- Discussion of a particular policy (what ever you had to address) often leads to discussion of other policies. The employee may come to you with questions on another policy or standard. Welcome this, it is good discussion and will increase everyones awareness of policies. Policies are the expectations of the company and discussing expectations is clear leadership. Discussion leads to conformity, and conformity generally means employees are more productive.
- This process will create open communication in the workplace
- Open communication tends to decrease turnover
- If a team is properly Coached it tends to be more effiecient, which saves money
The Downside of the Progressive Discipline process
- Time demanding
- Must be consistently utilized throughout organization
- Easy for Managers to misuse
- Employees can “play” the system
- Needs an in-house examiner for escalations and approvals
- Can negatively affect Unemployment Insurance when not consistent
Advantages of the Progressive Discipline process
- Increases productivity
- Decreases turnover and avoids expensive replacement costs
- Lays the groundwork for defensible employee terminations by recording history
- Allows an accepted way for earlier intervention at first sign a problem is developing
Progressive Discipline is more of a mindset than a policy and it should be part of the culture in an organization.
CEO’s I work with are amazed at how many of their managers don’t know how to use this. It’s in the policy book and assumed to be used. This is seldom even thought of until a problem erupts and then the policy is referred to like everyone uses it. It needs to be developed into daily interactions rather than a way to rectify a problem employee in order to be effective. Lastly, as with most of what I post, utilizing this tool effectively is directly related to your businesses ability to generate revenue.

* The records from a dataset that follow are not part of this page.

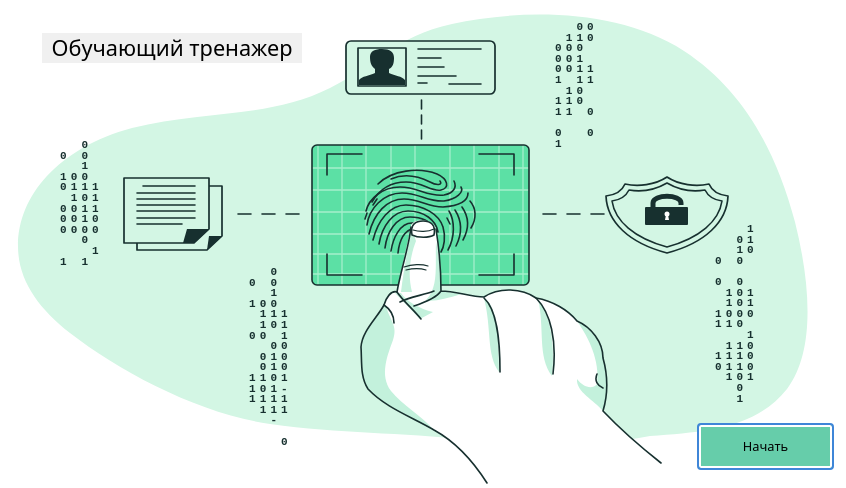
<!DOCTYPE html>
<html lang="ru">
<head>
<meta charset="utf-8">
<title>Обучающий тренажер</title>
<style>
:root {
  --mint: #d3f6e4;
  --mint-shade: #c3f1dc;
  --green: #5ce0a5;
  --grid: #a5efcc;
  --ink: #17302f;
  --button: #66cdaa;
  --focus: #3f86d8;
  --label: #f0f0f0;
}
* { box-sizing: border-box; }
html, body { margin: 0; overflow: hidden; }
.screen {
  position: relative;
  width: 846px;
  height: 488px;
  overflow: hidden;
  background: #fff;
}
.illustration { position: absolute; left: 0; top: 0; display: block; }
.title {
  position: absolute;
  left: 42px; top: 33px;
  width: 260px; height: 30px;
  margin: 0;
  display: flex;
  align-items: center;
  justify-content: center;
  background: var(--label);
  color: #000;
  font: 400 21.7px/30px "Noto Sans", "Open Sans", sans-serif;
  white-space: nowrap;
}
.binary {
  position: absolute;
  margin: 0;
  color: var(--ink);
  font: 700 11px/10.6px "Liberation Mono", monospace;
  letter-spacing: 4.1px;
  white-space: pre;
}
.binary-top { left: 555px; top: 22px; }
.binary-left { left: 60px; top: 140px; }
.binary-bottom { left: 249px; top: 267px; }
.binary-right { left: 715px; top: 224px; }
.start {
  position: absolute;
  left: 697px; top: 423px;
  width: 137px; height: 47px;
  display: flex;
  align-items: center;
  justify-content: center;
  border: 2px solid var(--focus);
  border-radius: 4px;
  background: var(--button);
  box-shadow: inset 0 0 0 2px #fff;
  color: #000;
  font: 400 12.8px/1 "Noto Sans", "Open Sans", sans-serif;
  text-decoration: none;
}
.line { fill: none; stroke: var(--ink); stroke-width: 1.6; stroke-linecap: round; stroke-linejoin: round; }
.outlined { fill: var(--mint); stroke: var(--ink); stroke-width: 1.7; stroke-linejoin: round; }
.dark { fill: var(--ink); }
.shade { fill: var(--mint-shade); }
</style>
</head>
<body>
<main class="screen">
  <svg class="illustration" width="846" height="488" viewBox="0 0 846 488" aria-hidden="true">
    <defs>
      <path id="bracket" d="M0 21V0H35"/>
      <clipPath id="panel-area"><rect x="312" y="145" width="217" height="140" rx="5"/></clipPath>
    </defs>

    <path id="blob" fill="var(--mint)" d="M18 246C18 196 58 148 132 128C202 110 268 119 330 88C374 66 396 36 452 24C520 9 618 8 684 51C742 89 775 148 795 222C811 286 815 352 787 389C756 428 706 432 650 436C590 447 530 447 470 440C400 432 340 434 270 424C200 414 120 372 70 333C38 308 18 280 18 246Z"/>

    <g id="connectors" class="line" stroke-dasharray="13 11" stroke-linecap="butt">
      <path d="M238 214H299M543 214H607"/>
      <path d="M421.500 100V140" stroke-dasharray="9 6"/>
    </g>

    <g id="id-card">
      <rect class="outlined" x="346" y="41" width="149" height="53" rx="5"/>
      <rect class="outlined" x="358" y="48" width="48" height="38"/>
      <path class="dark" d="M359 85V80C362 76 369 76 375 73V69C371 66 370 62 370 57C370 51 375 49 382 49C390 49 394 52 394 58C394 63 393 67 389 69V73C395 76 402 76 405 80V85Z"/>
      <path class="line" stroke-width="2" d="M418 49H481M418 58H441M418 67H444M418 76H456M418 83H427M449 84H481"/>
    </g>

    <g id="documents">
      <path class="outlined" d="M137 186H222V236L207 250H137Z"/>
      <path class="dark" d="M207 250L209 236H222Z"/>
      <path class="outlined" d="M124 178H209V229L194 243H124Z"/>
      <path class="dark" d="M183 243L187 229H209L194 243Z"/>
      <path class="line" stroke-width="1.200" d="M143 186H195M137 193H195M137 199H195M137 205H195M137 211H195M137 218H195M137 224H182"/>
    </g>

    <g id="shield">
      <path class="outlined" d="M667 177C655 185 638 187 625 184C622 191 615 195 606 196C607 222 629 243 667 253C705 243 727 222 728 196C719 195 712 191 709 184C696 187 679 185 667 177Z"/>
      <path class="line" d="M667 183C655 190 641 192 629 190C626 196 620 200 612 201C615 221 634 238 667 247C700 238 719 221 722 201C714 200 708 196 705 190C693 192 679 190 667 183Z"/>
      <path d="M653 207V203C653 194 681 194 681 203V205" fill="none" stroke="var(--ink)" stroke-width="5"/>
      <rect class="dark" x="645" y="207" width="43" height="18" rx="1"/>
      <circle cx="667" cy="214" r="2.500" fill="#fff"/>
      <path d="M666 215H668L669 220H665Z" fill="#fff"/>
    </g>

    <g id="scanner">
      <rect x="312" y="145" width="217" height="140" rx="5" fill="var(--green)"/>
      <path clip-path="url(#panel-area)" fill="none" stroke="var(--grid)" stroke-width="1.300" d="M318 145V285M342 145V285M366 145V285M391 145V285M415 145V285M450 145V285M474 145V285M499 145V285M523 145V285M312 168H529M312 190H529M312 212H529M312 234H529M312 254H529M312 274H529"/>
      <rect class="line" x="312" y="145" width="217" height="140" rx="5"/>
      <g class="line" stroke-width="2">
        <use href="#bracket" transform="translate(327 154)"/>
        <use href="#bracket" transform="translate(514 154) scale(-1 1)"/>
        <use href="#bracket" transform="translate(327 275) scale(1 -1)"/>
        <use href="#bracket" transform="translate(514 275) scale(-1 -1)"/>
      </g>
    </g>

    <g id="fingerprint" class="line" stroke-width="2">
      <path d="M378 184C392 170 419 167 437 174C448 179 450 188 441 190C431 192 423 182 406 182C390 182 379 190 372 202"/>
      <path d="M391 179C405 173 420 177 430 182C437 186 443 185 440 181"/>
      <path d="M366 211C369 199 382 187 400 187C418 187 428 197 444 195C454 193 457 187 454 181"/>
      <path d="M367 225C369 209 383 193 402 193C419 193 428 202 444 201C457 199 464 192 461 187"/>
      <path d="M369 234C374 213 387 199 404 199C420 199 427 207 443 207C457 206 468 202 468 193"/>
      <path d="M373 240C378 220 390 205 406 205C423 205 439 214 443 227C446 237 444 247 441 252"/>
      <path d="M379 244C382 226 393 211 408 211C424 211 436 220 438 232"/>
      <path d="M385 248C387 232 396 217 410 217C421 217 430 221 434 229"/>
      <path d="M391 251C393 238 400 223 412 223C419 223 426 225 429 229"/>
      <path d="M398 253C399 243 403 231 414 228"/>
      <path d="M449 211C455 221 455 237 448 250M455 210C462 221 462 234 456 246M462 207C469 217 469 229 463 240M470 201C476 208 477 218 471 228"/>
      <path d="M365 219L367 213M373 205L377 199M447 218L450 224"/>
    </g>

    <g id="hand">
      <path fill="#fff" d="M411 226C413 218 433 218 436 229C439 248 441 268 441 291C456 291 470 297 484 297C499 287 522 288 536 298C553 301 568 310 577 321C591 327 603 342 603 358C608 376 608 394 603 411C622 431 642 448 661 463L670 488H490L487 483C473 461 454 441 434 430C412 417 386 408 368 389C360 377 362 361 361 347C362 331 377 317 384 304C387 295 393 293 397 292C400 274 407 246 411 226Z"/>
      <g class="shade">
        <path d="M411 226C409 246 404 266 401 292L412 292C407 272 411 254 416 241Z"/>
        <path d="M384 304C378 318 362 331 361 347C362 362 360 377 368 389C386 408 412 417 434 430C422 416 402 405 391 391C379 375 388 354 393 340C398 326 390 320 387 309Z"/>
        <path d="M395 293L420 319L433 312C420 309 406 301 401 293Z"/>
        <path d="M436 242C440 261 441 276 441 291L461 294C446 299 432 302 426 300C439 287 435 264 436 242Z"/>
        <path d="M484 298C495 304 499 327 499 372C486 354 492 330 484 298Z"/>
        <path d="M538 299C552 317 555 350 552 376C537 356 545 329 538 299Z"/>
        <path d="M577 321C591 327 603 342 603 358C607 374 608 396 603 411C594 400 576 392 577 379C583 387 592 390 597 384C600 361 589 338 577 321Z"/>
      </g>
      <g class="line" stroke-width="1.800">
        <path d="M411 227C409 247 401 269 397 292C391 290 386 298 384 305C377 318 362 331 361 347C362 361 360 377 368 389C386 408 412 417 434 430C454 441 473 461 487 483"/>
        <path d="M436 229C439 248 441 268 441 291C437 297 426 302 414 306M441 291C456 291 470 297 484 297C499 287 522 288 536 298C553 301 568 310 577 321C591 327 603 342 603 358C608 376 608 394 603 411C622 431 642 448 661 463"/>
        <path d="M397 292C403 301 413 309 421 319M384 305C390 309 394 316 394 323M484 298C497 310 500 339 500 372M536 298C551 313 557 341 553 374M597 374C594 381 598 386 603 388M400 302C409 297 424 295 434 291"/>
        <path stroke-width="1.200" d="M404 267C412 264 422 264 428 266M406 270C414 268 420 268 426 270"/>
        <path fill="#fff" d="M412 235C410 224 416 221 423 221C431 221 436 225 434 235C429 238 418 238 412 235Z"/>
        <path stroke-width="1.200" d="M413 230C419 232 428 232 434 229"/>
      </g>
    </g>
  </svg>

  <h1 class="title">Обучающий тренажер</h1>

  <pre class="binary binary-top" aria-hidden="true">  00
 110
000
001
0011
1 11
 10
110
11 0

0  0
1</pre>
  <pre class="binary binary-left" aria-hidden="true">  0
0 0
  1
100
0111
 101
0011
0010
0000
  0
   1
1 1</pre>
  <pre class="binary binary-bottom" aria-hidden="true">  0
0 0
  1
100
 111
 101
00 1
  00
 010
 010
1101
101-
1111
 111
  -

   0</pre>
  <pre class="binary binary-right" aria-hidden="true">   1
  01
  10
0 0

0 0
 101
 101
1000
110
   1
 110
1110
0110
 101
  0
  1</pre>

  <a class="start" href="#">Начать</a>
</main>
</body>
</html>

It helps you get the most from your staff and is well worth the time investment needed.
Few other tools help you manage THE most important aspect of your business effectively as the Progressive Discipline policy.
When incorporated into a culture, it vastly improves accountability and believe me, everyone is watching. Correction is part of training and development and is often a process. If your organization can approach this as a tool that you can use to Coach your team better rather than a series of signatures needed prior to a termination you, your employees and the organization will be much better off.
This is a large topic yet I only touched on it here, you are welcome to contact me with any questions.